Each line in the records that mentions the word "extent" needs to be listed.
DATA FOR THE TASK: Begin
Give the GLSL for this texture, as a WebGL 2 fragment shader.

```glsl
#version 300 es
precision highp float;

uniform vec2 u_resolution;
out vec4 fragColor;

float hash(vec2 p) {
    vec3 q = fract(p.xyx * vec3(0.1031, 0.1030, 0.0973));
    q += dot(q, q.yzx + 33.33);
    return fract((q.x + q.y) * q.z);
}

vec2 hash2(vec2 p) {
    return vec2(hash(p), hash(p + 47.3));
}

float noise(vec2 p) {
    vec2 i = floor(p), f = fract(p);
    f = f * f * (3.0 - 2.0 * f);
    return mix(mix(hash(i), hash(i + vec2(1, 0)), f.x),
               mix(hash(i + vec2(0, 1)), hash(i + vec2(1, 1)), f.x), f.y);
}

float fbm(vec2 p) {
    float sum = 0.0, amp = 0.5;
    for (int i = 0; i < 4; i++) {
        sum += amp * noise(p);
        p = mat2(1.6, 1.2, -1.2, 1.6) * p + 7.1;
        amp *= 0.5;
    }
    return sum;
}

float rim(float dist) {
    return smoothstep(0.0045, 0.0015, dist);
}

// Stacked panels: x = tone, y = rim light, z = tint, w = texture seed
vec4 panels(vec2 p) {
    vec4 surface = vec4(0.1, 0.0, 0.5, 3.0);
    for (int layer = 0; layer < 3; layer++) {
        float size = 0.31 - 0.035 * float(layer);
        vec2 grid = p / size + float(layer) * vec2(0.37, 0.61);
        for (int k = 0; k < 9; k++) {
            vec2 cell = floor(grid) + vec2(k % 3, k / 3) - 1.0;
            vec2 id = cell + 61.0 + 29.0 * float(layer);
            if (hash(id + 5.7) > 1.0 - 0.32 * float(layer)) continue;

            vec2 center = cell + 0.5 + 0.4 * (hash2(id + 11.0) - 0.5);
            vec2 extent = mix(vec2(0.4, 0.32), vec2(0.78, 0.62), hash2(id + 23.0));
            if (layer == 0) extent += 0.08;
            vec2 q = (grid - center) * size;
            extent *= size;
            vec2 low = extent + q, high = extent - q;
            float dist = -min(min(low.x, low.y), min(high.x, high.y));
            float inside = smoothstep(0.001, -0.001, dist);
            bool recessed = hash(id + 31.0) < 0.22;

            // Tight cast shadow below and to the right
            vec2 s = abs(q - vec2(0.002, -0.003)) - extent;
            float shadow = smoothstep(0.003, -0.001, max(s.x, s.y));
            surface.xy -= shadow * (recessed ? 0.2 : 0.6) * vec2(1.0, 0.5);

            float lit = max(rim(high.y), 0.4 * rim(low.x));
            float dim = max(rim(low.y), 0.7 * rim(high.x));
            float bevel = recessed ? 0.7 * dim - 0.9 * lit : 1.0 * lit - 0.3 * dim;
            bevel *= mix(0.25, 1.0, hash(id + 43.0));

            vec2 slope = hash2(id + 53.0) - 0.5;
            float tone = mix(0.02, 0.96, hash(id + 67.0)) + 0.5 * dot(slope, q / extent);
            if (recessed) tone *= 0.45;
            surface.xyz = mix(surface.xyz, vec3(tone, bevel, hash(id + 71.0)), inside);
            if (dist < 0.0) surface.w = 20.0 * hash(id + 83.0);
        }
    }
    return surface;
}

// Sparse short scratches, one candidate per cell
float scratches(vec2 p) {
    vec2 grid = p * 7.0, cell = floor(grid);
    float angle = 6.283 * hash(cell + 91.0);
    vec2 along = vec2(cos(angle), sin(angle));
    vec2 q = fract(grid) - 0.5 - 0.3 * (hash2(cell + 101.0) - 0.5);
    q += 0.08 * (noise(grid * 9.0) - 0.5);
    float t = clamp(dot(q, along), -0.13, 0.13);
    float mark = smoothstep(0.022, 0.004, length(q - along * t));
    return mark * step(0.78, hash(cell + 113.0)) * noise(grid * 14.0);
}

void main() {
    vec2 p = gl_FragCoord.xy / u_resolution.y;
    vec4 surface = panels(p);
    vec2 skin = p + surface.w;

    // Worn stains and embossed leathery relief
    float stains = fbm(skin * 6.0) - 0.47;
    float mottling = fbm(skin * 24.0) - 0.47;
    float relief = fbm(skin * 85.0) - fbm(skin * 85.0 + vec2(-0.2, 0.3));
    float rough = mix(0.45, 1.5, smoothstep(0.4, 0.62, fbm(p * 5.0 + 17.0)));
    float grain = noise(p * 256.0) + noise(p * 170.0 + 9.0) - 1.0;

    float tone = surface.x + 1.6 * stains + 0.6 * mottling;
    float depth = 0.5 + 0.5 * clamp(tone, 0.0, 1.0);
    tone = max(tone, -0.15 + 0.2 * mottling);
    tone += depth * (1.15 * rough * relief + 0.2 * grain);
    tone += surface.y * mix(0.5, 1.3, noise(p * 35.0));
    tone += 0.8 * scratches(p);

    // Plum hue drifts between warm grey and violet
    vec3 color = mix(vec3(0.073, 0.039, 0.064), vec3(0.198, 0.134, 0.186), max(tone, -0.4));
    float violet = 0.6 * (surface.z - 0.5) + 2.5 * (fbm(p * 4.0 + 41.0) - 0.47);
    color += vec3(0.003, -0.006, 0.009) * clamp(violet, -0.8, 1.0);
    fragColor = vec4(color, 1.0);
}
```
DATA FOR THE TASK: End
### RESULT OF THE TASK
            vec2 extent = mix(vec2(0.4, 0.32), vec2(0.78, 0.62), hash2(id + 23.0));
            if (layer == 0) extent += 0.08;
            extent *= size;
            vec2 low = extent + q, high = extent - q;
            vec2 s = abs(q - vec2(0.002, -0.003)) - extent;
            float tone = mix(0.02, 0.96, hash(id + 67.0)) + 0.5 * dot(slope, q / extent);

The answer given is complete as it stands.